There is evidence in the record that Garnac's conduct amounted to what the arbitrators termed a "premeditated plan to cancel" the contract. In a Telex message to its London agent on January 2, Garnac requested the agent to "make certain you have proof or at least notes of timing of owners [Atlantic's] communications" because "if case goes to arb may need you as witness." The Telex correspondence then continued:
"under US law it is considered duty of both parties minimize damages theref next step intend probably offer owners accept vsl at 12. — which present mkt and if we win arb pay 12. — if owners win pay 15. — However bef doing this want to see owners reaction as next move up to them."
Commenting that "it's rough for an exporter to make a living when the market is always going the wrong way," Garnac's Chartering Manager testified to the arbitrators that "I considered it just normal business practice to give instructions to London to cancel the charter."

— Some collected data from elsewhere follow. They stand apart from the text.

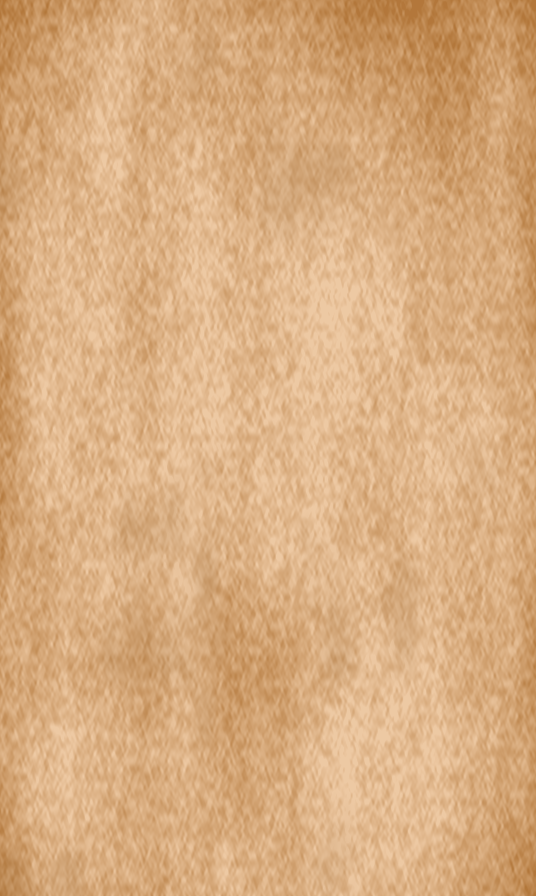
Write a WebGL 1 fragment shader that draws this texture.

```glsl
precision highp float;
// Aged tan parchment: fine upright fibres, soft tall stains and scorched borders.
uniform vec2 u_resolution;

const vec3 DARK_TAN = vec3(0.72, 0.495, 0.265);
const vec3 PALE_TAN = vec3(0.915, 0.765, 0.61);
const vec3 SMUDGE_BROWN = vec3(0.68, 0.49, 0.29);

float hash(vec2 cell) {
  return fract(sin(dot(cell, vec2(127.1, 311.7))) * 43758.5453);
}

float valueNoise(vec2 p) {
  vec2 cell = floor(p);
  vec2 f = fract(p);
  f = f * f * (3.0 - 2.0 * f);
  float low = mix(hash(cell), hash(cell + vec2(1.0, 0.0)), f.x);
  float high = mix(hash(cell + vec2(0.0, 1.0)), hash(cell + vec2(1.0, 1.0)), f.x);
  return mix(low, high, f.y);
}

// Layered noise in 0..1, centred on 0.5.
float fbm(vec2 p) {
  float sum = 0.0;
  float weight = 0.5;
  for (int i = 0; i < 5; i++) {
    sum += weight * valueNoise(p);
    p = p * 2.03 + vec2(17.3, 9.1);
    weight *= 0.5;
  }
  return sum / 0.96875;
}

// Short fibres leaning sideways by the given slope.
float fibres(vec2 p, float slope, vec2 frequency) {
  return valueNoise(vec2(p.x + slope * p.y, p.y) * frequency) - 0.5;
}

// Fibres leaning both ways, crossing into a fine felted grain.
float feltGrain(vec2 p) {
  float left = fibres(p, 0.3, vec2(215.0, 68.0));
  float right = fibres(p + 3.7, -0.3, vec2(205.0, 63.0));
  float coarse = fibres(p + 8.2, 0.08, vec2(95.0, 34.0));
  return 0.4 * (left + right) + 0.09 * coarse;
}

// Tall stains with fainter vertical streaks.
float stains(vec2 p) {
  float blotch = fbm(p * vec2(5.5, 2.4) + 4.3) - 0.5;
  float streak = fbm(p * vec2(15.0, 2.2) + 31.0) - 0.5;
  return 0.9 * blotch + 0.5 * streak;
}

// Darkness fading inward from one border.
float borderFade(float inset, float depth, float strength) {
  return strength * exp(-max(inset, 0.0) / depth);
}

float scorch(vec2 p, float height) {
  float rough = 0.4 + 1.2 * fbm(p * vec2(7.0, 3.0) + 60.0);
  float sides = borderFade(p.x, 0.055, 0.24) + borderFade(1.0 - p.x, 0.065, 0.36);
  float ends = borderFade(height - p.y, 0.13, 0.38);
  return rough * (sides + ends);
}

void main() {
  vec2 p = gl_FragCoord.xy / u_resolution.x;
  float height = u_resolution.y / u_resolution.x;

  float tone = 0.725 + stains(p) + feltGrain(p) - scorch(p, height);
  vec3 color = mix(DARK_TAN, PALE_TAN, clamp(tone, -0.1, 1.08));

  // Sparse, faint brown smudges
  float smudge = smoothstep(0.58, 0.85, fbm(p * vec2(8.0, 3.8) + 82.0));
  color = mix(color, SMUDGE_BROWN, 0.3 * smudge);

  gl_FragColor = vec4(color, 1.0);
}
```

One of the majority arbitrators concluded that Livanos' nomination was not untimely because January 1 was a holiday and because the Charterers' office was not open for part of the day. There was no issue of bad faith on the part of Livanos or Atlantic
9 U.S.C. § 10 provides:
"In either of the following cases the United States court in and for the district wherein the award was made may make an order vacating the award upon the application of any party to the arbitration —
(a) Where the award was procured by corruption, fraud, or undue means.
(b) Where there was evident partiality or corruption in the arbitrators, or either of them.
(c) Where the arbitrators were guilty of misconduct in refusing to postpone the hearing, upon sufficient cause shown, or in refusing to hear evidence pertinent and material to the controversy; or of any other misbehavior by which the rights of any party have been prejudiced.
(d) Where the arbitrators exceeded their powers, or so imperfectly executed them that a mutual, final, and definite award upon the subject matter submitted was not made. * * *"
Rule 26(b) provides:
"Damages for Appeal for Delay. In all cases where an appeal shall delay the proceedings on the judgment, decree, or order of the lower court, and shall appear to have been sued out merely for delay, damages at a rate not exceeding 10 per cent, in addition to interest, shall be awarded upon the amount of the judgment, decree, or order." United States Court of Appeals, 2d Cir., Rule 26(b), 28 U.S.C.A.